Student compassion for faculty lags with economy
November 12, 2009
UW-River Falls, like all UW schools, is the unfortunate victim of economic hardships. The University was recently told to give $3 million to the State as part of windfall budget cuts, a fiscal blow that has left UWRF reeling trying to restructure budgets and fairly divide what money there is left. Campus instructors, therefore, have been denied an upcoming pay increase and, in turn, been forced to suffer a three percent pay decrease.
As a possible solution to the stagnated campus economy, UWRF has slightly increased its enrollment numbers. With the country’s job market shrinking, more and more people are flocking back to classrooms, and it seems that UWRF is more than happy to keep its doors wide open to all prospective students. But that enrollment increase is tempered with a state-wide hiring freeze that forbids any Wisconsin University from hiring any new faculty or staff unless prior approval from the State is obtained.
The result here at UWRF is that instructors are being asked to teach larger class sizes, advise more students and incur the work of a larger faculty and student body. In essence, the student population and workload are increasing, yet the faculty is remaining static. This causes the faculty to become overworked and exhausted, fatigue that is sometimes more apparent in later classes when professors have had to teach all day with little breaks.
The Student Voice Editorial Board would like to commend the professors and instructors here at UWRF for the admirable job they are doing in these tough times. It cannot be easy to continue meeting this University’s high academic standards while struggling with classes bursting at the seams with inpatient and unappreciative students.

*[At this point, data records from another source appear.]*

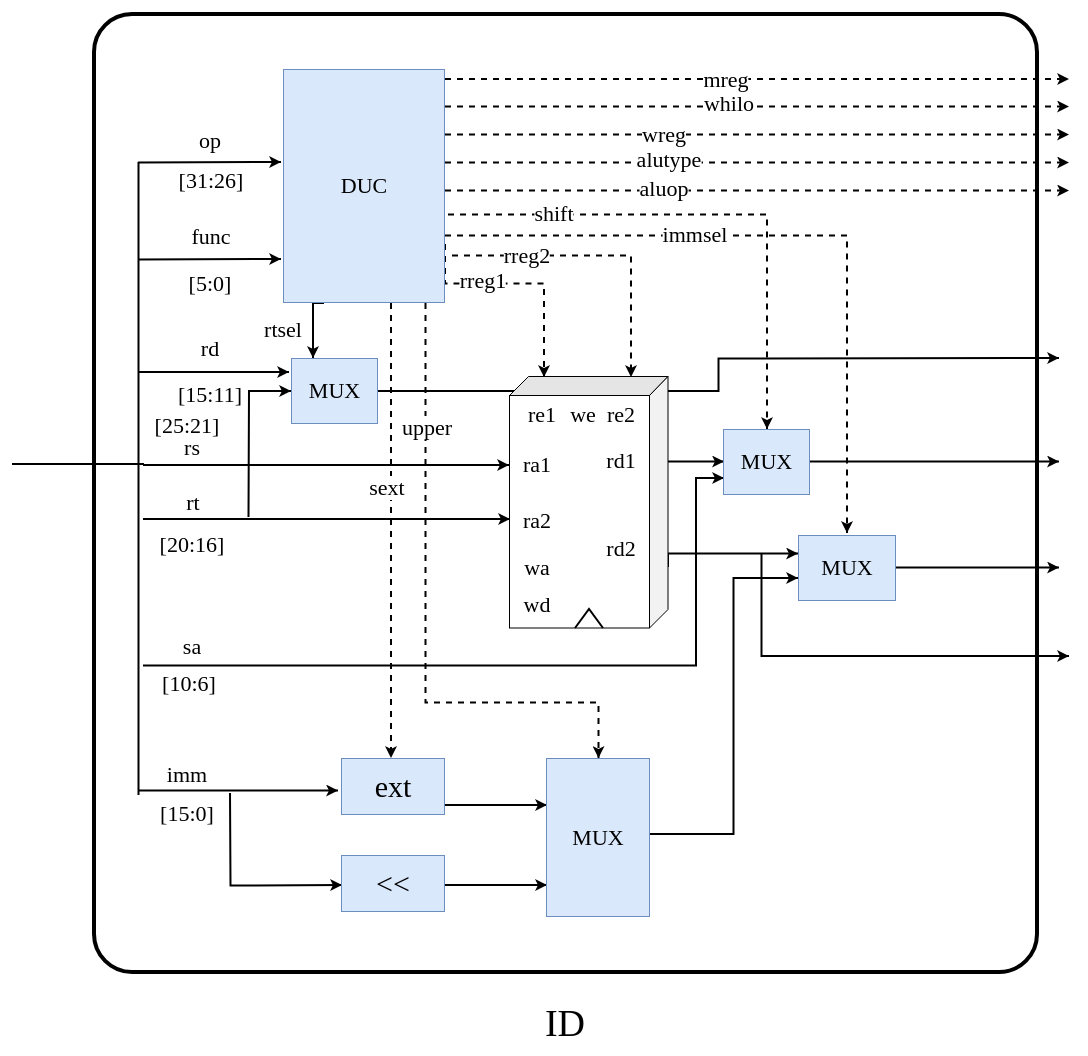
<!DOCTYPE html>
<html lang="en">
<head>
<meta charset="utf-8">
<title>ID stage datapath</title>
<style>
:root {
  --paper: #ffffff;
  --ink: #000000;
  --block-fill: #dae8fc;
  --block-line: #6c8ebf;
  --file-top: #e5e5e5;
  --file-side: #f2f2f2;
}
* { box-sizing: border-box; }
html, body { margin: 0; }
body { width: 1088px; height: 1056px; overflow: hidden; background: var(--paper); }
.diagram {
  position: relative;
  width: 1088px;
  height: 1056px;
  overflow: hidden;
  color: var(--ink);
  font: 22px/24px "Liberation Serif", serif;
}
.stage {
  position: absolute;
  left: 92px; top: 12px;
  width: 947px; height: 962px;
  border: 4px solid var(--ink);
  border-radius: 40px;
}
.wires { position: absolute; left: 0; top: 0; }
.wire { fill: none; stroke: var(--ink); stroke-width: 2; }
.control { stroke-dasharray: 6 6; }
.arrow { marker-end: url(#arrowhead); }
.face { stroke: var(--ink); stroke-width: 1; }
.block {
  position: absolute;
  left: var(--x); top: var(--y);
  width: var(--w); height: var(--h);
  display: flex;
  align-items: center;
  justify-content: center;
  background: var(--block-fill);
  border: 1px solid var(--block-line);
}
.large { font-size: 30px; }
.label {
  position: absolute;
  left: var(--x); top: var(--y);
  transform: translate(-50%, -50%);
  white-space: nowrap;
}
.on-wire { background: var(--paper); }
.title { margin: 0; font-size: 38px; line-height: 44px; font-weight: 400; }
</style>
</head>
<body>
<main class="diagram">
  <div class="stage"></div>

  <svg class="wires" width="1088" height="1056" viewBox="0 0 1088 1056" aria-hidden="true">
    <defs>
      <marker id="arrowhead" markerUnits="userSpaceOnUse" markerWidth="12" markerHeight="12" refX="12" refY="6" orient="auto">
        <path d="M0 0L12 6L0 12L3 6Z"/>
      </marker>
    </defs>

    <g class="instruction-fields">
      <path class="wire" d="M12 464H143V465"/>
      <path class="wire" d="M138.5 795V162"/>
      <path class="wire arrow" d="M138 162.5L281 162"/>
      <path class="wire arrow" d="M138 259.5L281 259"/>
      <path class="wire arrow" d="M138 372H289"/>
      <path class="wire arrow" d="M143 465H509"/>
      <path class="wire arrow" d="M143 519H510"/>
      <path class="wire arrow" d="M248.5 517L249 391H291"/>
      <path class="wire arrow" d="M143 665.5H696V478H724"/>
      <path class="wire arrow" d="M138 790.5H338"/>
      <path class="wire arrow" d="M230 793L230.5 885.5L342 885"/>
    </g>

    <g class="data-paths">
      <path class="wire arrow" d="M378 391H718.5V358.5L1059 358"/>
      <path class="wire arrow" d="M668 461.5H724"/>
      <path class="wire arrow" d="M810 461.5H1059"/>
      <path class="wire arrow" d="M668 567V553.5H798"/>
      <path class="wire arrow" d="M761.5 553V656H1069"/>
      <path class="wire arrow" d="M896 567.5H1059"/>
      <path class="wire arrow" d="M445 805H547"/>
      <path class="wire arrow" d="M445 885H547"/>
      <path class="wire arrow" d="M650 834H733.5V578H798"/>
      <path class="wire arrow" d="M324 303H313V358"/>
    </g>

    <g class="control-signals">
      <path class="wire control arrow" d="M445 79H1069"/>
      <path class="wire control arrow" d="M445 106.5H1069"/>
      <path class="wire control arrow" d="M445 134.5H1069"/>
      <path class="wire control arrow" d="M445 162.5H1069"/>
      <path class="wire control arrow" d="M445 190.5H1069"/>
      <path class="wire control arrow" d="M448 214.5H767V429"/>
      <path class="wire control arrow" d="M445 235.5H847V533"/>
      <path class="wire control arrow" d="M452 255.5H631V377"/>
      <path class="wire control arrow" d="M445 244V283.5H544V377"/>
      <path class="wire control arrow" d="M391 303V758"/>
      <path class="wire control arrow" d="M425.5 303V702.5H598.5V758"/>
    </g>

    <g class="register-file">
      <polygon class="face" fill="var(--file-top)" points="509.5,395.5 528.5,376.5 668,376.5 649.5,395.5"/>
      <polygon class="face" fill="var(--file-side)" points="649.5,395.5 668,376.5 668,609.5 649.5,628"/>
      <rect class="face" fill="var(--paper)" x="509.5" y="395.5" width="140" height="232.5"/>
      <path class="wire" d="M575 628L589 609L603 628"/>
    </g>
  </svg>

  <div class="block" style="--x:283px;--y:69px;--w:162px;--h:234px">DUC</div>
  <div class="block" style="--x:291px;--y:358px;--w:87px;--h:66px">MUX</div>
  <div class="block" style="--x:723px;--y:429px;--w:87px;--h:66px">MUX</div>
  <div class="block" style="--x:798px;--y:535px;--w:98px;--h:66px">MUX</div>
  <div class="block" style="--x:546px;--y:758px;--w:104px;--h:159px">MUX</div>
  <div class="block large" style="--x:341px;--y:758px;--w:104px;--h:57px">ext</div>
  <div class="block large" style="--x:341px;--y:855px;--w:104px;--h:57px">&lt;&lt;</div>

  <span class="label" style="--x:210px;--y:141px">op</span>
  <span class="label" style="--x:211px;--y:181px">[31:26]</span>
  <span class="label" style="--x:211px;--y:237px">func</span>
  <span class="label" style="--x:210px;--y:284px">[5:0]</span>
  <span class="label" style="--x:283px;--y:330px">rtsel</span>
  <span class="label" style="--x:210px;--y:349px">rd</span>
  <span class="label" style="--x:210px;--y:395px">[15:11]</span>
  <span class="label" style="--x:187px;--y:426px">[25:21]</span>
  <span class="label" style="--x:192px;--y:448px">rs</span>
  <span class="label" style="--x:193px;--y:503px">rt</span>
  <span class="label" style="--x:192px;--y:545px">[20:16]</span>
  <span class="label" style="--x:192px;--y:647px">sa</span>
  <span class="label" style="--x:189px;--y:684px">[10:6]</span>
  <span class="label" style="--x:187px;--y:775px">imm</span>
  <span class="label" style="--x:187px;--y:814px">[15:0]</span>

  <span class="label on-wire" style="--x:726px;--y:80px">mreg</span>
  <span class="label on-wire" style="--x:729px;--y:104px">whilo</span>
  <span class="label on-wire" style="--x:664px;--y:135px">wreg</span>
  <span class="label on-wire" style="--x:669px;--y:160px">alutype</span>
  <span class="label on-wire" style="--x:664px;--y:189px">aluop</span>
  <span class="label on-wire" style="--x:554px;--y:214px">shift</span>
  <span class="label on-wire" style="--x:695px;--y:235px">immsel</span>
  <span class="label on-wire" style="--x:527px;--y:256px">rreg2</span>
  <span class="label on-wire" style="--x:483px;--y:281px">rreg1</span>
  <span class="label on-wire" style="--x:427px;--y:428px">upper</span>
  <span class="label on-wire" style="--x:387px;--y:488px">sext</span>

  <span class="label" style="--x:542px;--y:415px">re1</span>
  <span class="label" style="--x:583px;--y:415px">we</span>
  <span class="label" style="--x:621px;--y:415px">re2</span>
  <span class="label" style="--x:537px;--y:465px">ra1</span>
  <span class="label" style="--x:621px;--y:461px">rd1</span>
  <span class="label" style="--x:537px;--y:521px">ra2</span>
  <span class="label" style="--x:621px;--y:549px">rd2</span>
  <span class="label" style="--x:537px;--y:568px">wa</span>
  <span class="label" style="--x:537px;--y:605px">wd</span>

  <h1 class="label title" style="--x:565px;--y:1023px">ID</h1>
</main>
</body>
</html>
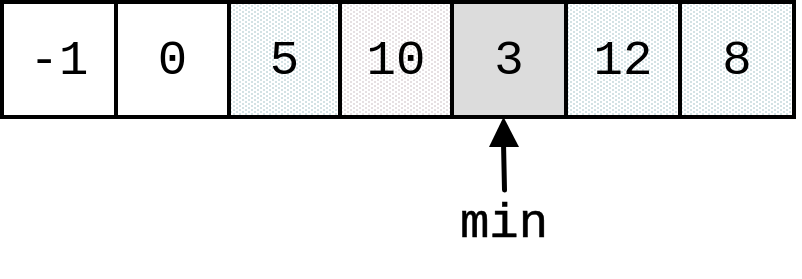
<!DOCTYPE html>
<html lang="en">
<head>
<meta charset="utf-8">
<title>Selection sort: minimum of the unsorted part</title>
<style>
  :root {
    --ink: #000;
    --paper: #fff;
    --current: #dcdcdc;
    --dot-cool: #d3e2e4;
    --dot-warm: #e6e0e2;
  }
  * { box-sizing: border-box; margin: 0; }
  body {
    position: relative;
    width: 802px;
    height: 279px;
    overflow: hidden;
    background: var(--paper);
    color: var(--ink);
    font: 49px/56px "Liberation Mono", monospace;
  }
  .array {
    display: grid;
    grid-template-columns: 110px 109px 107px 108px 110px 110px 110px;
    gap: 4px;
    width: 796px;
    height: 119px;
    padding: 0;
    border: 4px solid var(--ink);
    background: var(--ink);
    list-style: none;
  }
  .cell {
    display: flex;
    align-items: center;
    justify-content: center;
    padding-top: 2px;
    background-color: var(--paper);
  }
  .unsorted {
    --dot: var(--dot-cool);
    background-image:
      radial-gradient(circle, var(--dot) 0.8px, transparent 1.1px),
      radial-gradient(circle, var(--dot) 0.8px, transparent 1.1px);
    background-size: 6px 4px;
    background-position: 0 0, 3px 2px;
  }
  .warm { --dot: var(--dot-warm); }
  .minimum { background-color: var(--current); }
  .pointer {
    position: absolute;
    left: 449px;
    top: 117px;
    width: 110px;
    display: flex;
    flex-direction: column;
    align-items: center;
  }
  .arrow { display: block; margin-bottom: 3px; }
  .label { -webkit-text-stroke: 0.5px var(--ink); }
</style>
</head>
<body>
  <ol class="array">
    <li class="cell">-1</li>
    <li class="cell">0</li>
    <li class="cell unsorted">5</li>
    <li class="cell unsorted warm">10</li>
    <li class="cell minimum">3</li>
    <li class="cell unsorted">12</li>
    <li class="cell unsorted">8</li>
  </ol>
  <div class="pointer">
    <svg class="arrow" width="30" height="76" viewBox="0 0 30 76" aria-hidden="true">
      <line x1="14.5" y1="26" x2="15.5" y2="73" stroke="#000" stroke-width="5" stroke-linecap="round"/>
      <polygon points="14.5,0 30,30 0,30"/>
    </svg>
    <span class="label">min</span>
  </div>
</body>
</html>
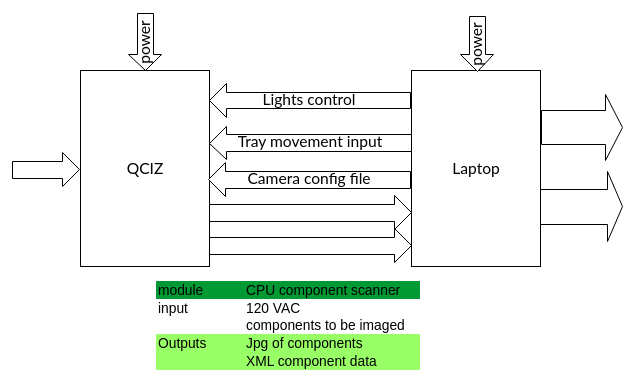
<!DOCTYPE html>
<html lang="en">
<head>
<meta charset="utf-8">
<title>Module block diagram</title>
<style>
:root {
  --paper: #fff;
  --ink: #000;
  --row-dark: #009933;
  --row-light: #99ff66;
}
* { box-sizing: border-box; margin: 0; padding: 0; }
html, body { width: 635px; height: 390px; overflow: hidden; background: var(--paper); color: var(--ink); }
.diagram { position: relative; width: 635px; height: 390px; font: 15.6px/20px Lato, sans-serif; }
.module {
  position: absolute; top: 70px; width: 130px; height: 197px; padding-bottom: 2px;
  display: flex; align-items: center; justify-content: center;
  border: 1px solid var(--ink); background: var(--paper);
}
.module.scanner { left: 80px; }
.module.laptop { left: 411px; }
.arrows { position: absolute; inset: 0; fill: var(--paper); stroke: var(--ink); stroke-width: 1; }
.label { position: absolute; white-space: nowrap; transform: translate(-50%, -50%); }
.label.power { transform: translate(-50%, -50%) rotate(-90deg); }
.lights { left: 309px; top: 99px; }
.tray { left: 310px; top: 141px; }
.camera { left: 309px; top: 178px; }
.power-scanner { left: 144px; top: 42px; }
.power-laptop { left: 476px; top: 44px; }
.spec {
  position: absolute; left: 156px; top: 281px; width: 264px;
  font: 13.8px/17.7px "Liberation Sans", Arial, sans-serif;
}
.spec-row { display: grid; grid-template-columns: 88px 1fr; padding: 0 2px; white-space: nowrap; }
.spec-row dt, .spec-row dd { position: relative; top: 1px; }
.spec-row.heading { background: var(--row-dark); }
.spec-row.outputs { background: var(--row-light); }
</style>
</head>
<body>
<main class="diagram">
  <section class="module scanner">QCIZ</section>
  <section class="module laptop">Laptop</section>

  <svg class="arrows" width="635" height="390" viewBox="-0.5 -0.5 635 390" aria-hidden="true">
    <g id="power-arrows">
      <polygon points="137,13 153,13 153,54 161,54 145,70 128,54 137,54"/>
      <polygon points="469,16 485,16 485,54 493,54 477,71 460,54 469,54"/>
    </g>
    <polygon id="input-arrow" points="12,161 62,161 62,152 79,169 62,186 62,178 12,178"/>
    <g id="control-arrows">
      <polygon points="410,92 226,92 226,83 209,100 226,117 226,108 410,108"/>
      <polygon points="411,134 226,134 226,126 209,143 226,159 226,151 411,151"/>
      <polygon points="410,171 225,171 225,162 208,179 225,196 225,188 410,188"/>
    </g>
    <g id="data-arrows">
      <polygon points="209,204 394,204 394,195 411,212 394,229 394,221 209,221"/>
      <polygon points="209,237 394,237 394,228 411,245 394,262 394,254 209,254"/>
    </g>
    <g id="output-arrows">
      <polygon points="541,110 605,110 605,94 622,127 605,160 605,144 541,144"/>
      <polygon points="540,189 607,189 607,171 622,206 607,241 607,224 540,224"/>
    </g>
  </svg>

  <span class="label power power-scanner">power</span>
  <span class="label power power-laptop">power</span>
  <span class="label lights">Lights control</span>
  <span class="label tray">Tray movement input</span>
  <span class="label camera">Camera config file</span>

  <dl class="spec">
    <div class="spec-row heading"><dt>module</dt><dd>CPU component scanner</dd></div>
    <div class="spec-row inputs"><dt>input</dt><dd>120 VAC<br>components to be imaged</dd></div>
    <div class="spec-row outputs"><dt>Outputs</dt><dd>Jpg of components<br>XML component data</dd></div>
  </dl>
</main>
</body>
</html>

It is becoming far too commonplace that students, ignorant to the blight instructors are facing, are disrespectful towards their professors, setting unrealistic expectations, such as demanding assignments be returned by the next class period. Our instructors, bastions of knowledge, don’t deserve to be ridiculed for not exactly being speedy with their feedback given their present state of affairs, so before you criticize a professor for being tardy think about the pressures they are under.
It is easy to attack what one doesn’t understand. But before you lash out at an instructor, take a step back and put yourself in their shoes. The faculty here at UWRF is doing the best they can to make it through the economic recession, budgetary cutbacks and booming class sizes. Instead of finding ways to complain about your professors, take a moment to shake their hand and thank them for being here every single day, providing you with a future.